Only lines with the string "outline" matter here; gather them from the material below.
____________________
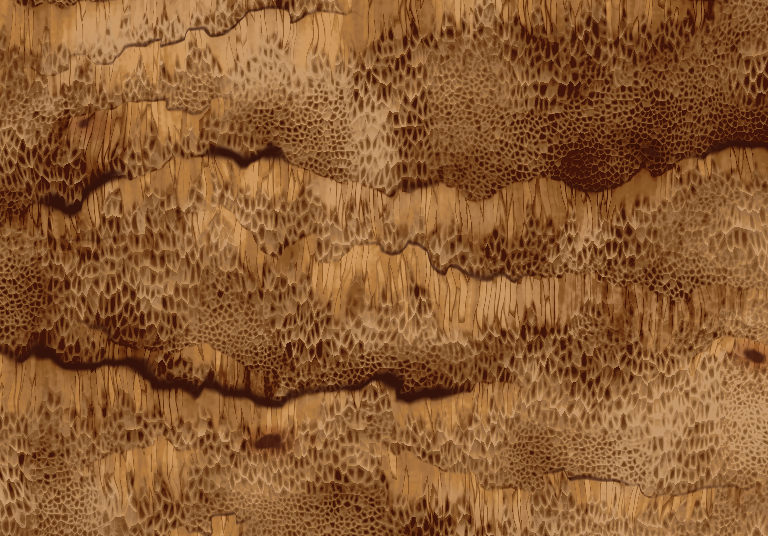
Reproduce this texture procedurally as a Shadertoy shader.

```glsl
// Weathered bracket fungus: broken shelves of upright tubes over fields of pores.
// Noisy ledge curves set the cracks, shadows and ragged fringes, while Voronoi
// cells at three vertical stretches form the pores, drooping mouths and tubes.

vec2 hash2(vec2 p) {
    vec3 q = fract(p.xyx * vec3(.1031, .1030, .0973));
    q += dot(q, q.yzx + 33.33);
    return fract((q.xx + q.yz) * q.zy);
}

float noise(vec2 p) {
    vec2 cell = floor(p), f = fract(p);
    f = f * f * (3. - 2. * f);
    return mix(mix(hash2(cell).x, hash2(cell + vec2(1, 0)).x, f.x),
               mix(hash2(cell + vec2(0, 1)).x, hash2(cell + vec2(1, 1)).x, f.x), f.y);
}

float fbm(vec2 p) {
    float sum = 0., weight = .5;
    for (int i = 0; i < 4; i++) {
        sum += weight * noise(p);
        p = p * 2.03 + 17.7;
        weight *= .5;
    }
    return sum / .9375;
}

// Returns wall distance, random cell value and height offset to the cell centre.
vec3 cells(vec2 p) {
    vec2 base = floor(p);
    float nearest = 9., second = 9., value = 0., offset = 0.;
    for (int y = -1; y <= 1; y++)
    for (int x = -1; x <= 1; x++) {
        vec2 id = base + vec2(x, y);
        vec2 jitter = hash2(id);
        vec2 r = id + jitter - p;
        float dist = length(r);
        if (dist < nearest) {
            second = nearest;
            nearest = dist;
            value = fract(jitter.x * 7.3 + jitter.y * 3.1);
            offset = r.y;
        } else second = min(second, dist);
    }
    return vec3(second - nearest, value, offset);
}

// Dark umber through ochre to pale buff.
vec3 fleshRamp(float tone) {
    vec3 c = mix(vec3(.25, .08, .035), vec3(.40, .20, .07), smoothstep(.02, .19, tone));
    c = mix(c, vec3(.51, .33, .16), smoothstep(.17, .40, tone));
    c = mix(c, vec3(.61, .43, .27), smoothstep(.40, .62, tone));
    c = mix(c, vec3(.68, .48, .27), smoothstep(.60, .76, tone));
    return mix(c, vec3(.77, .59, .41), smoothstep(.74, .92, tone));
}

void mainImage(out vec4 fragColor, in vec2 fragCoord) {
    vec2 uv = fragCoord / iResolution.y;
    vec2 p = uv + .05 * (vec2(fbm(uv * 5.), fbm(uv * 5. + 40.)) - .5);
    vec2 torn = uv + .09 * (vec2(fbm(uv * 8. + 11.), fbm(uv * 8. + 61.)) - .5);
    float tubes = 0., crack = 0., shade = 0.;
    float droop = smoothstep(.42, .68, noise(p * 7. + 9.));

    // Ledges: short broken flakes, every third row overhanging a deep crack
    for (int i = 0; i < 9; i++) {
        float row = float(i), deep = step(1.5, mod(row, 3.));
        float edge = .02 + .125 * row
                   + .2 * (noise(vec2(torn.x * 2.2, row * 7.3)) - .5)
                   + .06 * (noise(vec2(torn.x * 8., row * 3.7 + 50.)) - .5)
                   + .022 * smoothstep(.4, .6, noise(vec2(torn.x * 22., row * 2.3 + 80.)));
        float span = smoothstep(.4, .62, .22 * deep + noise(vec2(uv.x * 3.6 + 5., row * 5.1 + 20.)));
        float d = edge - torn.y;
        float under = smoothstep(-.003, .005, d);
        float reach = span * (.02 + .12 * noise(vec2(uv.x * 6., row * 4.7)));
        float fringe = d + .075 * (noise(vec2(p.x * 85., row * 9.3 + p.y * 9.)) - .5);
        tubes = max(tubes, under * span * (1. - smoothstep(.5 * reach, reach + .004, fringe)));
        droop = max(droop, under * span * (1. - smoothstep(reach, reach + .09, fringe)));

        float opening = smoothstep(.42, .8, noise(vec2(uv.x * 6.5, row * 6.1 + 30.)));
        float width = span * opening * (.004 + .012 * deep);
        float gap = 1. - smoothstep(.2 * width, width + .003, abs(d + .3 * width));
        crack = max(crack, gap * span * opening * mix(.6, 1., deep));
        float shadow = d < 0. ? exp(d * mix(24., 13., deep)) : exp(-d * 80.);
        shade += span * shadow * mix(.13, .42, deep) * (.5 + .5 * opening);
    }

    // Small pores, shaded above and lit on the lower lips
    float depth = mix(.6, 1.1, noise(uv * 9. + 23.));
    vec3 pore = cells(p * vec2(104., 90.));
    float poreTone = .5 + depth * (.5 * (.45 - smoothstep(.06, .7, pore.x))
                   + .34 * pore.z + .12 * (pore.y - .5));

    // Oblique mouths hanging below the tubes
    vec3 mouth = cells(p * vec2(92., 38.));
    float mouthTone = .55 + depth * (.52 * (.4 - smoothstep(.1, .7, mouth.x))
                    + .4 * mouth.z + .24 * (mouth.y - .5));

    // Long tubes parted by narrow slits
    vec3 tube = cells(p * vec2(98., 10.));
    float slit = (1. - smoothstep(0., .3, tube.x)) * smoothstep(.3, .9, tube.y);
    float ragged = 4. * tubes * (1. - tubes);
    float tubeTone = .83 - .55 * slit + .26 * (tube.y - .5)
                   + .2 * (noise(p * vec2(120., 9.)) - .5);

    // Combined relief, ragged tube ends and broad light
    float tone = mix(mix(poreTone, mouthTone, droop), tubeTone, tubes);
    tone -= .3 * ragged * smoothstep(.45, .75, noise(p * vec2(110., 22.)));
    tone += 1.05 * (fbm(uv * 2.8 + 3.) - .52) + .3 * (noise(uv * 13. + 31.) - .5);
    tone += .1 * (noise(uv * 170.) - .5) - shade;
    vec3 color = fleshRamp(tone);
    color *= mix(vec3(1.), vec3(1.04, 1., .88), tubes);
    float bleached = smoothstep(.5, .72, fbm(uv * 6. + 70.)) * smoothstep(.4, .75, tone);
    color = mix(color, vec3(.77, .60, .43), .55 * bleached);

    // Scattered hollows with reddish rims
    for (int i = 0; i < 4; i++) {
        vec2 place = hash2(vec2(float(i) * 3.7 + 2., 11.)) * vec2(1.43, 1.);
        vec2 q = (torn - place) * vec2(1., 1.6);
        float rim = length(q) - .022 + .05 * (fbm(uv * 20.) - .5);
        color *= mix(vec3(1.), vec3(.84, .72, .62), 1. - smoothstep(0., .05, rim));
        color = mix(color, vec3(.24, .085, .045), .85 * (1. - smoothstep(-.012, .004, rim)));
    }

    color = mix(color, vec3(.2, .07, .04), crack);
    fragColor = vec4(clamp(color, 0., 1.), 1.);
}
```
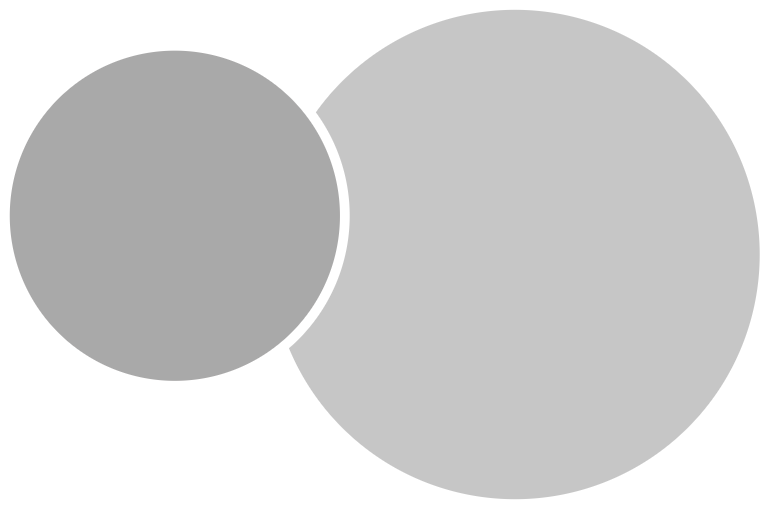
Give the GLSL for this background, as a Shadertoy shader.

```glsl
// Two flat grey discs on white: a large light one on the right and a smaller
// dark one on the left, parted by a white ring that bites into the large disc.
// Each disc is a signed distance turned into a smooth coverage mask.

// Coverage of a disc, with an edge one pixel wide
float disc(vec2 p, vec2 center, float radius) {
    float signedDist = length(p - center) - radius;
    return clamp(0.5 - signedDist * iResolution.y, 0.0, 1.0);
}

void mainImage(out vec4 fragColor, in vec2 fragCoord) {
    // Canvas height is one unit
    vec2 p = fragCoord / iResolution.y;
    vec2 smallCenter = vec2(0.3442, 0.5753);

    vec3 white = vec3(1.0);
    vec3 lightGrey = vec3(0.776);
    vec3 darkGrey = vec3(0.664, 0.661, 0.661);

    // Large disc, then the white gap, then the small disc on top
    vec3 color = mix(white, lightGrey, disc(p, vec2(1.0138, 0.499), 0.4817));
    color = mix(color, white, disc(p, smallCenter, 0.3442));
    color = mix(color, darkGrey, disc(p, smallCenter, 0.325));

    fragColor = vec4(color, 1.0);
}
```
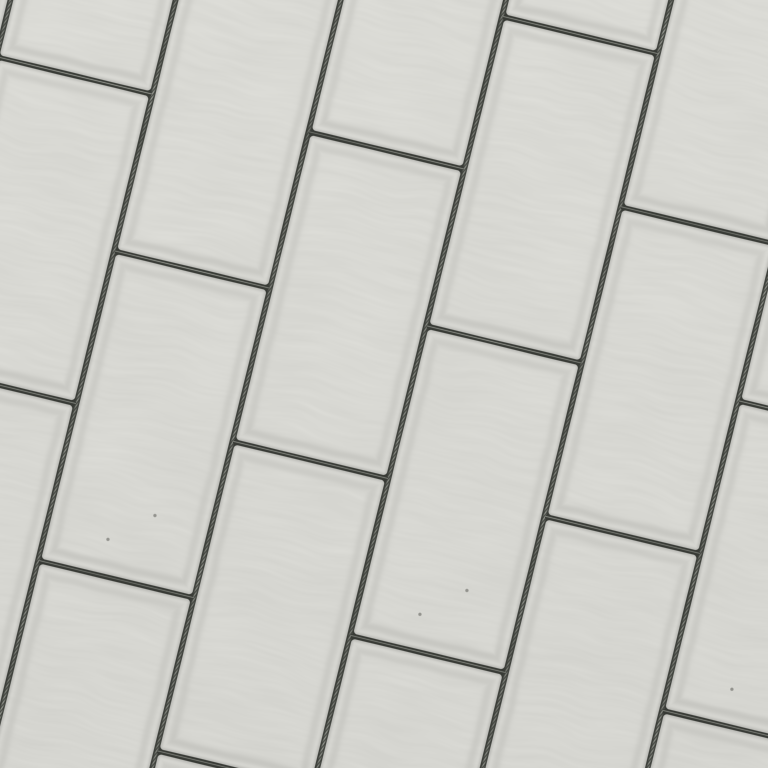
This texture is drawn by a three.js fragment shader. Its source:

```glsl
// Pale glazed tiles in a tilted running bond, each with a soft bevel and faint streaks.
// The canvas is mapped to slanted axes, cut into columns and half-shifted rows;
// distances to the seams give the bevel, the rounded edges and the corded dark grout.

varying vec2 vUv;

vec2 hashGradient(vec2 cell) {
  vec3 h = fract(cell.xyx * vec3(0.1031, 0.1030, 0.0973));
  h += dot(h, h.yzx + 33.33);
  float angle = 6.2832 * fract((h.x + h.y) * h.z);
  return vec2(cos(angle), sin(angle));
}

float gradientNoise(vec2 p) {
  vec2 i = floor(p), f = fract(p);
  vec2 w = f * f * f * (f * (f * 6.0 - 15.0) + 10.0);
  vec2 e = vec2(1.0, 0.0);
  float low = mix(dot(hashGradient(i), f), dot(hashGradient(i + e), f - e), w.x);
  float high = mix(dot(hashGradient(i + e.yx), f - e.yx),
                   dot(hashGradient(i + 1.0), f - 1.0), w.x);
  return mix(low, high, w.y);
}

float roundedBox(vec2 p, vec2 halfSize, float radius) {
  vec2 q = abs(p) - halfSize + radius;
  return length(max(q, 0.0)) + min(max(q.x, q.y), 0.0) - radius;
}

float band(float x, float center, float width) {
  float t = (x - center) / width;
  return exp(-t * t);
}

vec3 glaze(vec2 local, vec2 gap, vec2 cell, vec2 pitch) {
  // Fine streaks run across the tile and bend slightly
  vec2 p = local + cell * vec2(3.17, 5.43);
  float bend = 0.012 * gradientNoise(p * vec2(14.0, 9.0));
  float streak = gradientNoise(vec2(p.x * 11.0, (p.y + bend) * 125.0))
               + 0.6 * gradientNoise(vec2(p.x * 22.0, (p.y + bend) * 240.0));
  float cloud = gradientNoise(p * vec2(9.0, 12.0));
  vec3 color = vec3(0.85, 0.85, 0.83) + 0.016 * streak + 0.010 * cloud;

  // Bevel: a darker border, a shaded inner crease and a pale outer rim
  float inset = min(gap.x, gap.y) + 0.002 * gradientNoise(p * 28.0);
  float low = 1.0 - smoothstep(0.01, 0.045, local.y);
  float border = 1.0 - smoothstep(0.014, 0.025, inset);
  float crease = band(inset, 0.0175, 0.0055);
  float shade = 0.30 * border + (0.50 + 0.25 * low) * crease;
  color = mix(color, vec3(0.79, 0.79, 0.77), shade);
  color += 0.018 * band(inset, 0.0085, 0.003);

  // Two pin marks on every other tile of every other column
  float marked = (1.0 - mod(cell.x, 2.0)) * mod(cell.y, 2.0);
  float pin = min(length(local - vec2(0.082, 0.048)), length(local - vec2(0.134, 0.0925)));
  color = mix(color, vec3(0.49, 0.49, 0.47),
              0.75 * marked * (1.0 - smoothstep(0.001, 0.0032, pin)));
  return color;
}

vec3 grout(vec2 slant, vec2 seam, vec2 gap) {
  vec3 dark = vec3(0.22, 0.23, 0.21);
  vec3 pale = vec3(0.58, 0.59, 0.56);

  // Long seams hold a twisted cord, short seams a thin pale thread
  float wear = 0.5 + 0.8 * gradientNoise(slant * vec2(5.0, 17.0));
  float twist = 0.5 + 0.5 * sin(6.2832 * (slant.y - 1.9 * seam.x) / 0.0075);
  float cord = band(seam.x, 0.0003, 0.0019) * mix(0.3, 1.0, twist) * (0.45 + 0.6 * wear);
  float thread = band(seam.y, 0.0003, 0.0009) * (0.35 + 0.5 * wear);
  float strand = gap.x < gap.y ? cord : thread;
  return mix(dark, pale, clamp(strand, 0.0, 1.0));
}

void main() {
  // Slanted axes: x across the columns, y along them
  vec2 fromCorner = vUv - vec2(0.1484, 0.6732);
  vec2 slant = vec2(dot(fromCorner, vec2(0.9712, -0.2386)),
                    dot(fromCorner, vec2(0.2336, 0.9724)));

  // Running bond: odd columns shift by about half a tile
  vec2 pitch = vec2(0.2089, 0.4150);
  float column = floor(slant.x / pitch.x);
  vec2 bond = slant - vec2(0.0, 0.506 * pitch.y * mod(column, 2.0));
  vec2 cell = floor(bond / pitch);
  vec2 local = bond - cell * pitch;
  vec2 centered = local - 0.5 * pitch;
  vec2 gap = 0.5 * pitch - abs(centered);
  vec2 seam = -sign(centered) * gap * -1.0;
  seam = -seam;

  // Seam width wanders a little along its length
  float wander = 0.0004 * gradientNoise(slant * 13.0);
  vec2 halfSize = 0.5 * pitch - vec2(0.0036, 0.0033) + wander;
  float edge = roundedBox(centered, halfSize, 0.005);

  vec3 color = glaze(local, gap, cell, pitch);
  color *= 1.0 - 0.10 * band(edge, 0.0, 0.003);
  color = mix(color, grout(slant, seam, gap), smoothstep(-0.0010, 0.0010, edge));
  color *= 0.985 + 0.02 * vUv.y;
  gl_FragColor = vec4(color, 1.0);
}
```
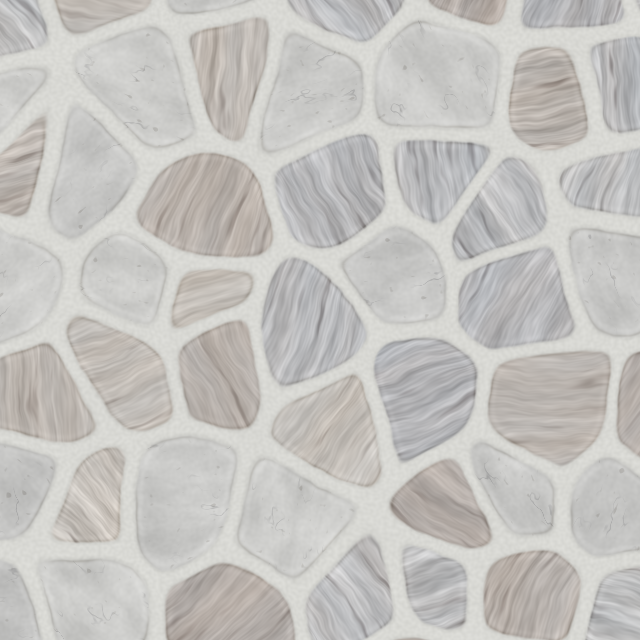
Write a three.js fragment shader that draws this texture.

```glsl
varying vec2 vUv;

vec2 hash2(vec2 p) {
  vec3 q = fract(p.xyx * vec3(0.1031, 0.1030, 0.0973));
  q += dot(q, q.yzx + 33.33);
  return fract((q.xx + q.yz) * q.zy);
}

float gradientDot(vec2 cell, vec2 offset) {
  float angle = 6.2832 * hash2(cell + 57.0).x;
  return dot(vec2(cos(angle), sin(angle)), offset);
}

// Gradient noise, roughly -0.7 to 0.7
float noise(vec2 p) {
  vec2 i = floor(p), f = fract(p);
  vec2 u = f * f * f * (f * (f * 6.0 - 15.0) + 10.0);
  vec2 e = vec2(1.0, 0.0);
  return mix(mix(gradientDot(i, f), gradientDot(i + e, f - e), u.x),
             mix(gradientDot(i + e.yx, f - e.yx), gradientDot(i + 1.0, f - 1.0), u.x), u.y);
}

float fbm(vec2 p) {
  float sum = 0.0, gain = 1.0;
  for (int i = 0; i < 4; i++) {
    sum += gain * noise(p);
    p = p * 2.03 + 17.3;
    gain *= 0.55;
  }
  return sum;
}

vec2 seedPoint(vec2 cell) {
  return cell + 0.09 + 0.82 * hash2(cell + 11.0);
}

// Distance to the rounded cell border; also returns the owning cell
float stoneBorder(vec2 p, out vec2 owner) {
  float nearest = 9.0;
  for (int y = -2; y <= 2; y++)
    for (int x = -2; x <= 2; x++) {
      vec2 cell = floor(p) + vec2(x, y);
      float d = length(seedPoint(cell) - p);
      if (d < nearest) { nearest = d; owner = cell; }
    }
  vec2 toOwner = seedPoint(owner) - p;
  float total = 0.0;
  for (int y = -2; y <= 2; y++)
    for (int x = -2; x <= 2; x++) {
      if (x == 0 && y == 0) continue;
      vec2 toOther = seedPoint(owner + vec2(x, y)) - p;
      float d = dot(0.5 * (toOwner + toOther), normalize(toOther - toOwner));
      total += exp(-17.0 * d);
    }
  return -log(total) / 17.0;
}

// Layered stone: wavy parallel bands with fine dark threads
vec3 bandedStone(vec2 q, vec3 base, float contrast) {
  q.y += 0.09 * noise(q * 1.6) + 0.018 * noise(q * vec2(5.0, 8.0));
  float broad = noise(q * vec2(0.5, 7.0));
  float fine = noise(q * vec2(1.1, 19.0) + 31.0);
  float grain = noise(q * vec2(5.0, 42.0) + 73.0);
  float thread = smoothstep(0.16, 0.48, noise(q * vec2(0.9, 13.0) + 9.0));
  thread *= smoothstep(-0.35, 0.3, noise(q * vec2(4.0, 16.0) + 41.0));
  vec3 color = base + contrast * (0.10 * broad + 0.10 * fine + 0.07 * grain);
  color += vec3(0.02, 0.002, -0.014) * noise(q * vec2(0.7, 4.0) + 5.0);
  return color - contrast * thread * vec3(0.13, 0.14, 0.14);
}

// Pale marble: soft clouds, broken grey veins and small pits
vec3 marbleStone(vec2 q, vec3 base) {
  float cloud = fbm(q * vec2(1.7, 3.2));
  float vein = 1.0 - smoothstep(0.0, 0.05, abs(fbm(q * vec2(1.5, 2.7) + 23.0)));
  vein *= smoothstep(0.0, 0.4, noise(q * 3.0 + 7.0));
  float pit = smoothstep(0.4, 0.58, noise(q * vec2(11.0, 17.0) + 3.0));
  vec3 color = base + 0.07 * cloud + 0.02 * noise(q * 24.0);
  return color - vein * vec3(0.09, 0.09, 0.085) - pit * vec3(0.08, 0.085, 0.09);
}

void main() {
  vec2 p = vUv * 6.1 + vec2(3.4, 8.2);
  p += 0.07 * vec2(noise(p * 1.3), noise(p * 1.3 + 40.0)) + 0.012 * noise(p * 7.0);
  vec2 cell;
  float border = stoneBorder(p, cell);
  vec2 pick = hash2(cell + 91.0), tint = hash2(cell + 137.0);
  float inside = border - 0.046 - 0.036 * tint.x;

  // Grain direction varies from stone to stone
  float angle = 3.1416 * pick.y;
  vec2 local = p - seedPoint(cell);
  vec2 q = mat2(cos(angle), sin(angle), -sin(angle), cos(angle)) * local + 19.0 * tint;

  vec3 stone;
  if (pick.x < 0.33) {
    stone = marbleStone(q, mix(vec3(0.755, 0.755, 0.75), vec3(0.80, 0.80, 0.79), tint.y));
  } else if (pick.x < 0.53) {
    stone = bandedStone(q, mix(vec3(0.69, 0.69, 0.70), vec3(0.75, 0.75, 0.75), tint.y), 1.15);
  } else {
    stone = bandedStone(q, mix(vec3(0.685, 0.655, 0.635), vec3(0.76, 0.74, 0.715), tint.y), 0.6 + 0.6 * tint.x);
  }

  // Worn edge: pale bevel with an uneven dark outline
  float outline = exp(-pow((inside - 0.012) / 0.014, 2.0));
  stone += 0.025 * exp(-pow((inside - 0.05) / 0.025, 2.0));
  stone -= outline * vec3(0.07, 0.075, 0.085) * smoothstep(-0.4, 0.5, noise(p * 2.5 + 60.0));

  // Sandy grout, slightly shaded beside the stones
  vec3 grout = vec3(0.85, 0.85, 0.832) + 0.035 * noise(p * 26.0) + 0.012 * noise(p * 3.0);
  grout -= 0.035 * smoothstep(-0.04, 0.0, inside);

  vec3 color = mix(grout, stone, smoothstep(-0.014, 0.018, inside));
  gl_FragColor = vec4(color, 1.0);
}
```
____________________
Task answer:
  // Worn edge: pale bevel with an uneven dark outline
  float outline = exp(-pow((inside - 0.012) / 0.014, 2.0));
  stone -= outline * vec3(0.07, 0.075, 0.085) * smoothstep(-0.4, 0.5, noise(p * 2.5 + 60.0));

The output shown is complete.